Document images with source code:
*** Block opens ***
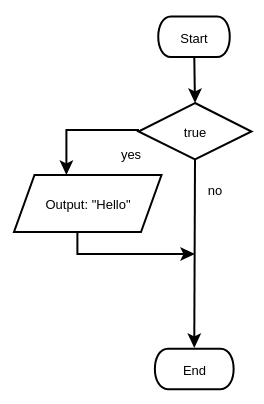
<!DOCTYPE html>
<html lang="en">
<head>
<meta charset="utf-8">
<title>Decision flowchart</title>
<style>
:root { --ink: #000; --paper: #fff; }
* { box-sizing: border-box; }
html, body { margin: 0; overflow: hidden; background: var(--paper); }
.flowchart {
  position: relative;
  width: 264px;
  height: 404px;
  overflow: hidden;
  color: var(--ink);
  font: 13px/16px "Liberation Sans", Arial, sans-serif;
}
.shapes {
  position: absolute;
  inset: 0;
  display: block;
  fill: none;
  stroke: var(--ink);
  stroke-width: 2;
}
.shapes .node { fill: var(--paper); }
.shapes .head { fill: var(--ink); stroke: none; }
.label {
  position: absolute;
  display: flex;
  align-items: center;
  justify-content: center;
  white-space: nowrap;
}
.start { left: 158px; top: 18px; width: 72px; height: 41px; }
.decision { left: 138px; top: 104px; width: 114px; height: 57px; }
.output { left: 14px; top: 176px; width: 148px; height: 57px; }
.end { left: 155px; top: 350px; width: 79px; height: 41px; }
.yes { left: 116px; top: 146px; width: 30px; height: 17px; }
.no { left: 200px; top: 182px; width: 30px; height: 17px; }
</style>
</head>
<body>
<main class="flowchart">
  <svg class="shapes" width="264" height="404" viewBox="0 0 264 404" aria-hidden="true">
    <defs>
      <path id="arrowhead" class="head" d="M0 0L-7 -15L0 -11.5L7 -15Z"/>
    </defs>
    <g class="connectors">
      <path d="M194.3 57L194.8 92"/>
      <use href="#arrowhead" x="195" y="103"/>
      <path d="M139 130H66.400V164"/>
      <use href="#arrowhead" x="66.400" y="175"/>
      <path d="M195 160L194.300 337"/>
      <use href="#arrowhead" x="194.300" y="348"/>
      <path d="M77.400 232V254H184"/>
      <use href="#arrowhead" transform="translate(195 254) rotate(-90)"/>
    </g>
    <g class="nodes">
      <path class="node" d="M171 16.500H217C234 16.500 234 57 217 57H171C154 57 154 16.500 171 16.500Z"/>
      <polygon class="node" points="195,103 251.500,131.500 195,159.500 138.500,131.500"/>
      <polygon class="node" points="34.500,175 161.500,175 141,232 14,232"/>
      <path class="node" d="M168 348.700H220.500C238 348.700 238 389.200 220.500 389.200H168C150.500 389.200 150.500 348.700 168 348.700Z"/>
    </g>
  </svg>
  <span class="label start">Start</span>
  <span class="label decision">true</span>
  <span class="label yes">yes</span>
  <span class="label no">no</span>
  <span class="label output">Output: "Hello"</span>
  <span class="label end">End</span>
</main>
</body>
</html>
*** Block closes ***
- **ASSIGNED TASK**
Quote every line of the records above exactly; no picture is to be copied.

- **RESPONSE AREA**
<!DOCTYPE html>
<html lang="en">
<head>
<meta charset="utf-8">
<title>Decision flowchart</title>
<style>
:root { --ink: #000; --paper: #fff; }
* { box-sizing: border-box; }
html, body { margin: 0; overflow: hidden; background: var(--paper); }
.flowchart {
  position: relative;
  width: 264px;
  height: 404px;
  overflow: hidden;
  color: var(--ink);
  font: 13px/16px "Liberation Sans", Arial, sans-serif;
}
.shapes {
  position: absolute;
  inset: 0;
  display: block;
  fill: none;
  stroke: var(--ink);
  stroke-width: 2;
}
.shapes .node { fill: var(--paper); }
.shapes .head { fill: var(--ink); stroke: none; }
.label {
  position: absolute;
  display: flex;
  align-items: center;
  justify-content: center;
  white-space: nowrap;
}
.start { left: 158px; top: 18px; width: 72px; height: 41px; }
.decision { left: 138px; top: 104px; width: 114px; height: 57px; }
.output { left: 14px; top: 176px; width: 148px; height: 57px; }
.end { left: 155px; top: 350px; width: 79px; height: 41px; }
.yes { left: 116px; top: 146px; width: 30px; height: 17px; }
.no { left: 200px; top: 182px; width: 30px; height: 17px; }
</style>
</head>
<body>
<main class="flowchart">
  <svg class="shapes" width="264" height="404" viewBox="0 0 264 404" aria-hidden="true">
    <defs>
      <path id="arrowhead" class="head" d="M0 0L-7 -15L0 -11.5L7 -15Z"/>
    </defs>
    <g class="connectors">
      <path d="M194.3 57L194.8 92"/>
      <use href="#arrowhead" x="195" y="103"/>
      <path d="M139 130H66.400V164"/>
      <use href="#arrowhead" x="66.400" y="175"/>
      <path d="M195 160L194.300 337"/>
      <use href="#arrowhead" x="194.300" y="348"/>
      <path d="M77.400 232V254H184"/>
      <use href="#arrowhead" transform="translate(195 254) rotate(-90)"/>
    </g>
    <g class="nodes">
      <path class="node" d="M171 16.500H217C234 16.500 234 57 217 57H171C154 57 154 16.500 171 16.500Z"/>
      <polygon class="node" points="195,103 251.500,131.500 195,159.500 138.500,131.500"/>
      <polygon class="node" points="34.500,175 161.500,175 141,232 14,232"/>
      <path class="node" d="M168 348.700H220.500C238 348.700 238 389.200 220.500 389.200H168C150.500 389.200 150.500 348.700 168 348.700Z"/>
    </g>
  </svg>
  <span class="label start">Start</span>
  <span class="label decision">true</span>
  <span class="label yes">yes</span>
  <span class="label no">no</span>
  <span class="label output">Output: "Hello"</span>
  <span class="label end">End</span>
</main>
</body>
</html>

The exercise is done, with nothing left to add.